Your objective: Read through the listing and copy every line that contains the word "stage".
Supplied material START
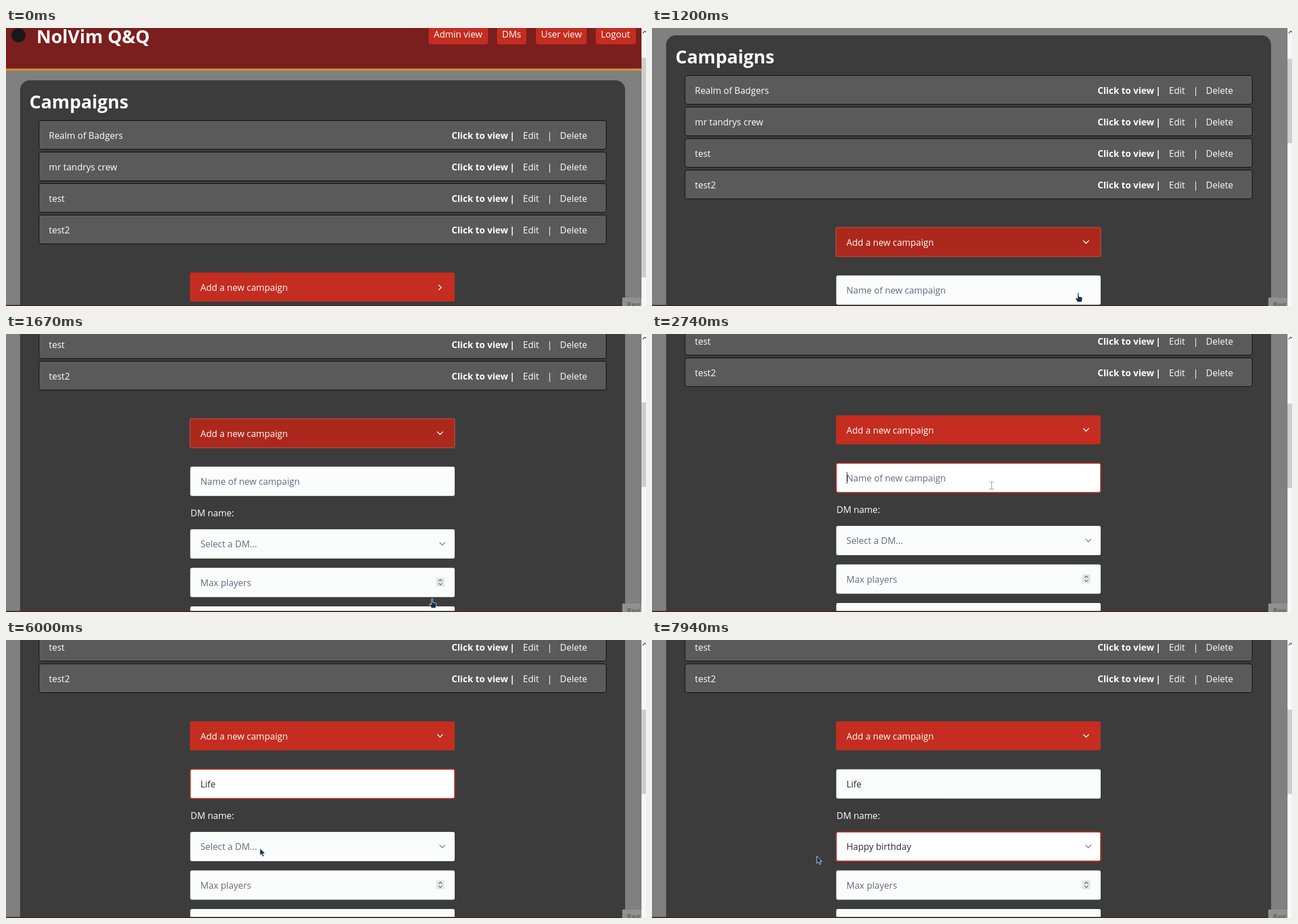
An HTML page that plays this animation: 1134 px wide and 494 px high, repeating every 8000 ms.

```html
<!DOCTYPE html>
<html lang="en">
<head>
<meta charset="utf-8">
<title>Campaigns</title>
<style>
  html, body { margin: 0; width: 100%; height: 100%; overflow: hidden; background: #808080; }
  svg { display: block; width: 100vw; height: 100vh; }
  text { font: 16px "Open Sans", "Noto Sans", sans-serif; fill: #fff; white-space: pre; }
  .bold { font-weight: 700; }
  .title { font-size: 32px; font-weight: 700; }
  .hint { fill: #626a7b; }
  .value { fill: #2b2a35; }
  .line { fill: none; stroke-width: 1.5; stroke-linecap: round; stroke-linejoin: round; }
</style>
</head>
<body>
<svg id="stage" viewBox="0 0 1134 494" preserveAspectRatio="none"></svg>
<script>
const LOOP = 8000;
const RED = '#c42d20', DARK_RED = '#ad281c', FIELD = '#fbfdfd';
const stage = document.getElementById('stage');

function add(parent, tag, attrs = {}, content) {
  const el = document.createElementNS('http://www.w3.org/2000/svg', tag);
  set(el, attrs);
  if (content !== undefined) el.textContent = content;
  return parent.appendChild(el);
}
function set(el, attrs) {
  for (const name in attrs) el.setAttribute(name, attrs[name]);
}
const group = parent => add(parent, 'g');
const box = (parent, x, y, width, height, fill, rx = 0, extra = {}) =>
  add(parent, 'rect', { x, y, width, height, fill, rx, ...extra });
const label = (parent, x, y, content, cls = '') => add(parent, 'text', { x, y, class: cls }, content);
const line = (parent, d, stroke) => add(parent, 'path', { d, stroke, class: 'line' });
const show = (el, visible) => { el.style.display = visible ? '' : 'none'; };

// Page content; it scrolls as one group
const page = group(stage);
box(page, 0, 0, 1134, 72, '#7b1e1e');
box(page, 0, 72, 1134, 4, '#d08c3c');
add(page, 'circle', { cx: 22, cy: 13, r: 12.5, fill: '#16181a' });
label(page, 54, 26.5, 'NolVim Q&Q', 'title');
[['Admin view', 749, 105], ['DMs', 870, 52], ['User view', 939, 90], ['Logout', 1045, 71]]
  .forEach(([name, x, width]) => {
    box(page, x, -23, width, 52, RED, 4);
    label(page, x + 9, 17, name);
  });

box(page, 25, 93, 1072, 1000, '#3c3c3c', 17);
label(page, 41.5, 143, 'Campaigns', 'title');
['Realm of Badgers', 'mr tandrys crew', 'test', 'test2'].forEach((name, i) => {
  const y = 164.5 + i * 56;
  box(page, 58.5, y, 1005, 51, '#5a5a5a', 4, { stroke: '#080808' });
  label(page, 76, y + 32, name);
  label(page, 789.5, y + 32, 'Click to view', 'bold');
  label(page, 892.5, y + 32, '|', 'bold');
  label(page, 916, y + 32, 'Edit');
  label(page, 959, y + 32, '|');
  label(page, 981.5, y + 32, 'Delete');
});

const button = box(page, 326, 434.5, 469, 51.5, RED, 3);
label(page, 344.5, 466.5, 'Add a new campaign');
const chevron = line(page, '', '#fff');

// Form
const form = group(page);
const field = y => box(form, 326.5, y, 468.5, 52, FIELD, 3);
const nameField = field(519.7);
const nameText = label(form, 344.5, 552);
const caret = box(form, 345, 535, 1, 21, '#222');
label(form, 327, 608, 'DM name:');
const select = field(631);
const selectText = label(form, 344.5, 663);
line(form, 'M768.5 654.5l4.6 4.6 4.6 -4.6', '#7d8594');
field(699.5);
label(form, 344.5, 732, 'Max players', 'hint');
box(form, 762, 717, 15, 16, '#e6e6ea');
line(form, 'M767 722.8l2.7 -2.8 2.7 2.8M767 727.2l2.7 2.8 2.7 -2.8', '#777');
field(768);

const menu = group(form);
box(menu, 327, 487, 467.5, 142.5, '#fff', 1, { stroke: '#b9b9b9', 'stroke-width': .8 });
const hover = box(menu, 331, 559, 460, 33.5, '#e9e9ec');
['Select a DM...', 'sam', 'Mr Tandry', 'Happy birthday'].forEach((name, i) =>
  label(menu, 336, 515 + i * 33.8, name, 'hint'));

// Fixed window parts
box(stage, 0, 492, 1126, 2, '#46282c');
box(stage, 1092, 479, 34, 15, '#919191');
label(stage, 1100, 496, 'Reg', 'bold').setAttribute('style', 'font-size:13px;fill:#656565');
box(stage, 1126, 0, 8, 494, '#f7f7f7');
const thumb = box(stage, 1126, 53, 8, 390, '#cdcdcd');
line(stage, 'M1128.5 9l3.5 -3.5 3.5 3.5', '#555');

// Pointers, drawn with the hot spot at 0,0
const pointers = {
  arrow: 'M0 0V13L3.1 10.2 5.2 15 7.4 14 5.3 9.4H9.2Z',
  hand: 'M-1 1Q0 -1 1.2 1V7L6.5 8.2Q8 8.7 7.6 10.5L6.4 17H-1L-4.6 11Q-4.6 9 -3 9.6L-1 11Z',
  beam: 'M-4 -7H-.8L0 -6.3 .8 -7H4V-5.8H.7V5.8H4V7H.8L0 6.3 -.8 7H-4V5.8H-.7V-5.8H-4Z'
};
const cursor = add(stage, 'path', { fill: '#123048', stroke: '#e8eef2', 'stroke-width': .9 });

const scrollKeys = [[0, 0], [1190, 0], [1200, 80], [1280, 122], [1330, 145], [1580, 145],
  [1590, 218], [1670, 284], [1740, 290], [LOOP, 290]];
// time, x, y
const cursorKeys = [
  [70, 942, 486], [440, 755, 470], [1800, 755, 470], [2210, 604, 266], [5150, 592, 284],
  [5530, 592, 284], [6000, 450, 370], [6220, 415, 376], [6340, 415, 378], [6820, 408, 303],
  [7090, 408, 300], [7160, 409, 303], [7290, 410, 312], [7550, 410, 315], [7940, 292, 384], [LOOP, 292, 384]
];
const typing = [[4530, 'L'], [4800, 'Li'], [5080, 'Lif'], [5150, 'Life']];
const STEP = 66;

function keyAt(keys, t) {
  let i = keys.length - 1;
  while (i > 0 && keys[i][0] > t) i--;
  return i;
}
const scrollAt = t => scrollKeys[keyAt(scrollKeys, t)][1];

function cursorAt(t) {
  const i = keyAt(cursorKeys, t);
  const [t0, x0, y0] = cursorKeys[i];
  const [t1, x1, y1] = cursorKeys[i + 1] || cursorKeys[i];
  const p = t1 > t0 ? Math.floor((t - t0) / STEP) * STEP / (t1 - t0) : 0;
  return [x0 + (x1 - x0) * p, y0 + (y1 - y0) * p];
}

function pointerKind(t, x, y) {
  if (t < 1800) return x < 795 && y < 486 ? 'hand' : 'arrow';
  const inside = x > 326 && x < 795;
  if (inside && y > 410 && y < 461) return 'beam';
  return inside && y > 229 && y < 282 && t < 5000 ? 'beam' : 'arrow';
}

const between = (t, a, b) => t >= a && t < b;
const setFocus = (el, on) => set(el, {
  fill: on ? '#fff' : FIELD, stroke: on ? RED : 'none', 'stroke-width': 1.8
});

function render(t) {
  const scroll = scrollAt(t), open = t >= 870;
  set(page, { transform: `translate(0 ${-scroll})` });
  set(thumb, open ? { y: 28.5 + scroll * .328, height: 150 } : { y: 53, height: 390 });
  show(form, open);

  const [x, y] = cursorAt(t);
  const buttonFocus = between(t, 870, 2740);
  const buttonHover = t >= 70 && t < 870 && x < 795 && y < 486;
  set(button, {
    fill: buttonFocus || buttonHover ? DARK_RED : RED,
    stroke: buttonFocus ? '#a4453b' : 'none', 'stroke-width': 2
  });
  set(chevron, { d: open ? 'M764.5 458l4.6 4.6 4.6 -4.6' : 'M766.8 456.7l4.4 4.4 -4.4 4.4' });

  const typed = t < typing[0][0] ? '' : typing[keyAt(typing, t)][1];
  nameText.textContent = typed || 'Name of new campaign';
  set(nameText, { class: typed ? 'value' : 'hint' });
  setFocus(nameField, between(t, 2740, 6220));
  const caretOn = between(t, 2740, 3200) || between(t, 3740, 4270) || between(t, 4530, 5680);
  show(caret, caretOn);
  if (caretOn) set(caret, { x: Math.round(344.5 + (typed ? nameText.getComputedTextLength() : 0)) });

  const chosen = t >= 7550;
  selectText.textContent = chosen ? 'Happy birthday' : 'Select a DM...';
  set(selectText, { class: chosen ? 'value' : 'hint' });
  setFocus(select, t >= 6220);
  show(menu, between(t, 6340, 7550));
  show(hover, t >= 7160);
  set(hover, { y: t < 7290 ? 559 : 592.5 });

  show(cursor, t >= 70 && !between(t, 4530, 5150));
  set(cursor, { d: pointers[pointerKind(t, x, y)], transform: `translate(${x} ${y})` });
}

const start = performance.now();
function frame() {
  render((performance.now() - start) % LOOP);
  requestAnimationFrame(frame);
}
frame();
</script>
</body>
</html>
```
Supplied material END
Supplied material START
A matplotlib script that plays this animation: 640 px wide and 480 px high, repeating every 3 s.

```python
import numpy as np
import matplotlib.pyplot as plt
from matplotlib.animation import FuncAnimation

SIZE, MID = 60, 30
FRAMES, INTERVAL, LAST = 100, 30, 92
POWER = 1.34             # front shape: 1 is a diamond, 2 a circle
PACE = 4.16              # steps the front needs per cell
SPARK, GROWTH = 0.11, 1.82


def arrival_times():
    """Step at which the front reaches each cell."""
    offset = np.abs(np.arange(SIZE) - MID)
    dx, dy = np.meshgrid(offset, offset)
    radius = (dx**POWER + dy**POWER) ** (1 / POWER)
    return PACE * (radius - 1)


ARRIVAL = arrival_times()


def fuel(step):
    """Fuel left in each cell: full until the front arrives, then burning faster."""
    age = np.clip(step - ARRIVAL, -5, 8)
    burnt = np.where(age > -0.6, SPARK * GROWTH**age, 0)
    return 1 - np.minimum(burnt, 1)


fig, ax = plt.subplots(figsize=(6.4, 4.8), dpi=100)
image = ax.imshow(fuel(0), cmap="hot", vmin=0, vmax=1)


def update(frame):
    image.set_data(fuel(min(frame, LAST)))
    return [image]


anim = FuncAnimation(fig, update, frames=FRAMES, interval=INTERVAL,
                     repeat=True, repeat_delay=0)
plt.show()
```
Supplied material END
Supplied material START
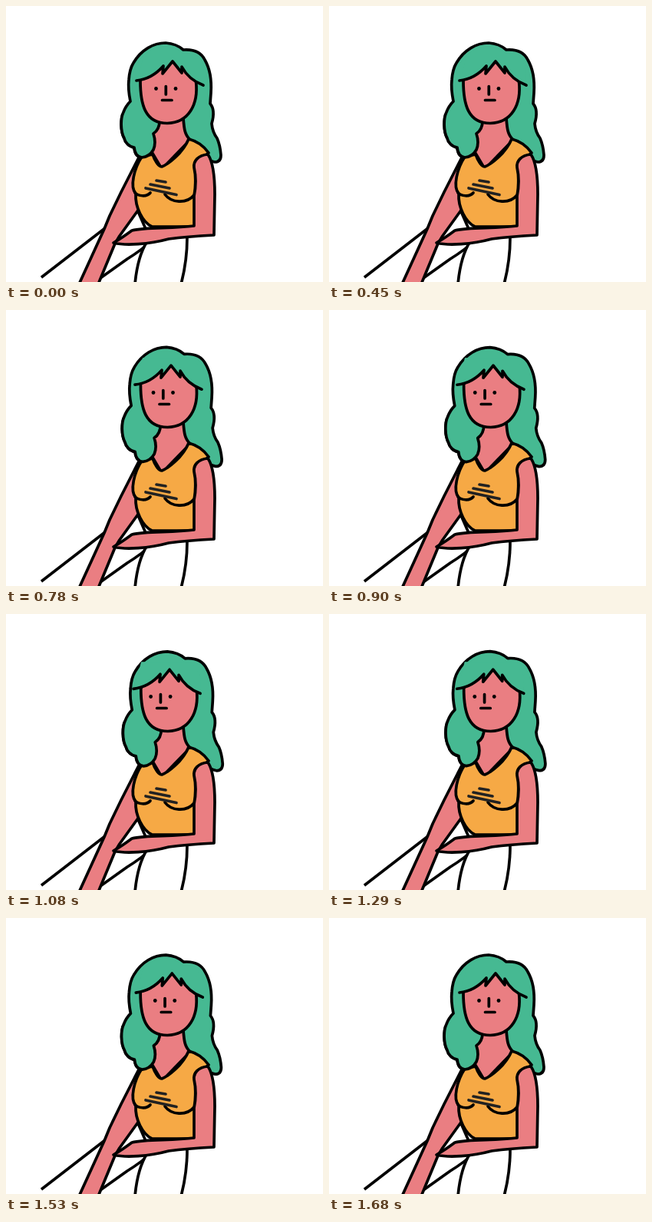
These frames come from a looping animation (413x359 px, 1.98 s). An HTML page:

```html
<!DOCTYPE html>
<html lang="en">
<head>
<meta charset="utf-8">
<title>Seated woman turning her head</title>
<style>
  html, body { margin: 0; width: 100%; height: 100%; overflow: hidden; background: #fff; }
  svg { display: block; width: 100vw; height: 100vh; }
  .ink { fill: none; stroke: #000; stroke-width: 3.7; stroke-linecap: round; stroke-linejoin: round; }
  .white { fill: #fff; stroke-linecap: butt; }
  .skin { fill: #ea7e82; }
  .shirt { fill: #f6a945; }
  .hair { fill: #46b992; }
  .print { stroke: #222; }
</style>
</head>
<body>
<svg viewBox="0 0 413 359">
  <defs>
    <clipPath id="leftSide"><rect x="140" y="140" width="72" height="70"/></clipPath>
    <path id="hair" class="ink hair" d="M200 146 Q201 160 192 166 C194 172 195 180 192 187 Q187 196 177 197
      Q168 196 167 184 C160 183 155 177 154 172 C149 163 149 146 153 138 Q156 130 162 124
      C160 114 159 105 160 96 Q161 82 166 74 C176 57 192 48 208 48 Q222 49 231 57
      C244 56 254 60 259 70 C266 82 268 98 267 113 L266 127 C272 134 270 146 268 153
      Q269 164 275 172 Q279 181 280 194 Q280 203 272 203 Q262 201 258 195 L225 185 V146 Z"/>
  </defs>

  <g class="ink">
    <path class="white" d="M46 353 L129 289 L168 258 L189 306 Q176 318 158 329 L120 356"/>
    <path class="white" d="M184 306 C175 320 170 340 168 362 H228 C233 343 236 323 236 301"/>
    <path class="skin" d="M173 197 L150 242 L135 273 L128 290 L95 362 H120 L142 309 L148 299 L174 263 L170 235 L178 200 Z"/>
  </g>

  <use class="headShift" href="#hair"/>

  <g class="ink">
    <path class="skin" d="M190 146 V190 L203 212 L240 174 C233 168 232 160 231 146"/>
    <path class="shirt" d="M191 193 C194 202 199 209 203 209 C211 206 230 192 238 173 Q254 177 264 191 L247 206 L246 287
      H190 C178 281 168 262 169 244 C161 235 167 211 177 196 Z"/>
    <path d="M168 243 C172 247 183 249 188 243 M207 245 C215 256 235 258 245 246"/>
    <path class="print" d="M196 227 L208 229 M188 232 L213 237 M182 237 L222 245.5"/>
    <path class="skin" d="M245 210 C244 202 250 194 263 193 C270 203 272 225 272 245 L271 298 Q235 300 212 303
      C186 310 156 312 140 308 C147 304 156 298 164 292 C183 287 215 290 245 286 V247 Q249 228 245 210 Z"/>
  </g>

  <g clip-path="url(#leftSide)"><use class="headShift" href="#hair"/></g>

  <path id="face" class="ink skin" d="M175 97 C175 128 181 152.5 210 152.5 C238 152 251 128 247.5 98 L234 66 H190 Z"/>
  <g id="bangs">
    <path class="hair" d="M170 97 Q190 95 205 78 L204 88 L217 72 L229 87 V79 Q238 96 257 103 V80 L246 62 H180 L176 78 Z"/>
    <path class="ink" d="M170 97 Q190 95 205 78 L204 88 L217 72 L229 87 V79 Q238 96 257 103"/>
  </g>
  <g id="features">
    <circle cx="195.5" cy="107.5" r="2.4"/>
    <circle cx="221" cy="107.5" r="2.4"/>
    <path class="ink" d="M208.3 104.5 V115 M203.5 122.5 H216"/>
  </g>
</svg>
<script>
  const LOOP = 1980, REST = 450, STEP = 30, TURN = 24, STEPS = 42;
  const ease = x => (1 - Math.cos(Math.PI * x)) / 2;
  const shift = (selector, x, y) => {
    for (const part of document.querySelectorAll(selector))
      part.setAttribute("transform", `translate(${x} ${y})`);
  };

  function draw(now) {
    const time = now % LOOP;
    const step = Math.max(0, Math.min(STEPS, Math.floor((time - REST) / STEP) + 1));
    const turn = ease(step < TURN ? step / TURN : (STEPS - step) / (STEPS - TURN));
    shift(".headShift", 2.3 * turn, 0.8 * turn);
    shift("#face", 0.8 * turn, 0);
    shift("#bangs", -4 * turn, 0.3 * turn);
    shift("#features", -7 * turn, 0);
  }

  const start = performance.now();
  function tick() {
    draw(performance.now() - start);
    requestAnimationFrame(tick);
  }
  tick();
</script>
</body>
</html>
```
Supplied material END
Solution below:
<svg id="stage" viewBox="0 0 1134 494" preserveAspectRatio="none"></svg>
const stage = document.getElementById('stage');
const page = group(stage);
box(stage, 0, 492, 1126, 2, '#46282c');
box(stage, 1092, 479, 34, 15, '#919191');
label(stage, 1100, 496, 'Reg', 'bold').setAttribute('style', 'font-size:13px;fill:#656565');
box(stage, 1126, 0, 8, 494, '#f7f7f7');
const thumb = box(stage, 1126, 53, 8, 390, '#cdcdcd');
line(stage, 'M1128.5 9l3.5 -3.5 3.5 3.5', '#555');
const cursor = add(stage, 'path', { fill: '#123048', stroke: '#e8eef2', 'stroke-width': .9 });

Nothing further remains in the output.